The Nation magazine has just run an issue devoted to utopia:
Here’s from one piece:
The genre of utopian fiction, born of frustration during periods of thwarted promise, is a uniquely sensitive barometer of historical change. People start writing utopias when they feel discontented with the existing order…
And here’s from another piece:
Utopia… is famously “no place,” an idealized society sometimes described right down to its sewage system. In utopia, everything works well—maybe even perfectly, but for sure better than things work now. So utopias are like blueprints, while novels are like soap operas. Crossing these two genres gets you the hybrid called the utopian novel: soap operas put in a blender with architectural blueprints. It doesn’t sound all that promising.

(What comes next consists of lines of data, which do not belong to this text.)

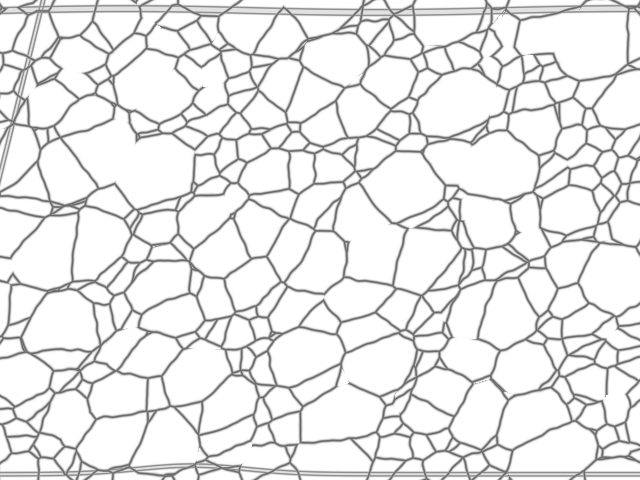
A WebGL 2 fragment shader for this pattern:

```glsl
#version 300 es
precision highp float;
// Polycrystal grain map: thin grey wobbly boundaries between white grains of mixed size.

#define ROWS 21.0          // seeds per canvas height
#define GRAIN_MIN 0.2      // seed radius range, in seed spacings
#define GRAIN_MAX 1.9
#define SIZE_SKEW 5.0      // higher gives fewer large grains
#define MERGED 0.07        // share of boundaries left out
#define STRETCH 1.13       // elongation of the grains
#define TILT 0.5           // direction of elongation, radians
#define BEND 0.022         // slow curving of the boundaries
#define ROUGHNESS 0.0045   // fine jaggedness of the boundaries
#define LINE_SIGMA 0.0021  // softness and width of a line
#define PORES 0.02         // share of regions with dark corners
#define INK 0.59           // darkness of a line core

uniform vec2 u_resolution;
out vec4 fragColor;

vec3 hash3(vec2 p) {
    vec3 q = fract(p.xyx * vec3(0.1031, 0.1030, 0.0973));
    q += dot(q, q.yxz + 33.33);
    return fract((q.xxy + q.yzz) * q.zyx);
}

vec2 noise2(vec2 p) {
    vec2 i = floor(p), f = fract(p);
    f = f * f * (3.0 - 2.0 * f);
    vec2 low = mix(hash3(i).xy, hash3(i + vec2(1, 0)).xy, f.x);
    vec2 high = mix(hash3(i + vec2(0, 1)).xy, hash3(i + vec2(1, 1)).xy, f.x);
    return mix(low, high, f.y) - 0.5;
}

// Canvas position to seed space: wobble, then stretch along the tilt.
vec2 toSeedSpace(vec2 p) {
    p += BEND * noise2(p * 9.0 + 40.0) + ROUGHNESS * noise2(p * 55.0 + 90.0);
    float c = cos(TILT), s = sin(TILT);
    vec2 along = vec2(c * p.x + s * p.y, c * p.y - s * p.x);
    return along * vec2(1.0 / STRETCH, STRETCH) * ROWS + 60.0;
}

// Seed position in xy, squared radius in z.
vec3 seedAt(vec2 cell) {
    vec3 h = hash3(cell);
    float radius = mix(GRAIN_MIN, GRAIN_MAX, pow(h.z, SIZE_SKEW));
    return vec3(cell + h.xy, radius * radius);
}

float power(vec2 q, vec3 seed) {
    vec2 d = q - seed.xy;
    return dot(d, d) - seed.z;
}

// Canvas distances to the nearest and second nearest boundary of the grain.
vec2 boundaryDistances(vec2 p) {
    const float e = 0.0008;
    vec2 q = toSeedSpace(p);
    mat2 jacobian = mat2(toSeedSpace(p + vec2(e, 0)) - q,
                         toSeedSpace(p + vec2(0, e)) - q) / e;
    vec2 base = floor(q), ownCell = base;
    vec3 own = vec3(0);
    float best = 1e5;
    for (int y = -3; y <= 3; y++)
    for (int x = -3; x <= 3; x++) {
        vec2 cell = base + vec2(x, y);
        vec3 seed = seedAt(cell);
        float d = power(q, seed);
        if (d < best) { best = d; own = seed; ownCell = cell; }
    }
    vec2 nearest = vec2(1.0);
    for (int y = -3; y <= 3; y++)
    for (int x = -3; x <= 3; x++) {
        vec2 cell = base + vec2(x, y);
        if (cell == ownCell || hash3(cell + ownCell + 300.0).x < MERGED) continue;
        vec3 seed = seedAt(cell);
        vec2 gap = seed.xy - own.xy;
        float d = (power(q, seed) - best) / max(2.0 * length(gap * jacobian), 1e-4);
        if (d < nearest.x) nearest = vec2(d, nearest.x);
        else nearest.y = min(nearest.y, d);
    }
    return nearest;
}

float stroke(float d, float sigma) {
    return exp(-0.5 * d * d / (sigma * sigma));
}

// Two parallel thin lines with a pale grey core.
float doubleLine(float d, float halfGap, float sigma) {
    float core = 0.2 * (1.0 - smoothstep(halfGap - sigma, halfGap + sigma, abs(d)));
    return max(core, 0.75 * stroke(abs(d) - halfGap, sigma * 0.75));
}

void main() {
    vec2 p = gl_FragCoord.xy / u_resolution.y;
    float sigma = max(LINE_SIGMA, 0.6 / u_resolution.y);

    // Grain boundaries
    vec2 edge = boundaryDistances(p);
    float ink = stroke(edge.x, sigma);

    // Dark pores at a few junctions
    float porous = step(hash3(floor(p * 8.0) + 17.0).y, PORES);
    ink = max(ink, porous * (1.0 - smoothstep(0.006, 0.009, edge.y)));

    // Long double lines along the top, bottom and upper left
    float top = p.y - 0.978 - 0.004 * sin(p.x * 6.0);
    float arch = (p.x - 0.4) / 0.16;
    float bottom = p.y - 0.012 - 0.018 * exp(-arch * arch);
    float slant = dot(p - vec2(0.0, 0.635), normalize(vec2(0.365, -0.09)));
    ink = max(ink, doubleLine(top, 0.006, sigma));
    ink = max(ink, doubleLine(bottom, 0.0035, sigma));
    ink = max(ink, doubleLine(slant, 0.0035, sigma));

    fragColor = vec4(vec3(1.0 - INK * ink), 1.0);
}
```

Then came Ursula K. Le Guin’s The Dispossessed. Published in 1975, this was the first great utopian novel, and it demonstrated just how good the poor, misbegotten hybrid can be. Of course, there’d been earlier utopian novels, like William Morris’s News From Nowhere, or H.G. Wells’s A Modern Utopia, or Charlotte Perkins Gilman’s Herland, or Aldous Huxley’s Island. These were all interesting efforts. But Le Guin’s book was a triumph. What she showed is that by describing a utopian society in a moment of historic danger, you create for it all kinds of problems that its characters must solve. It will get attacked from the outside, corrupted from the inside; things will go wrong, and so you have your plot. Le Guin combined an intriguing utopia with a compelling novel, and the result was superb.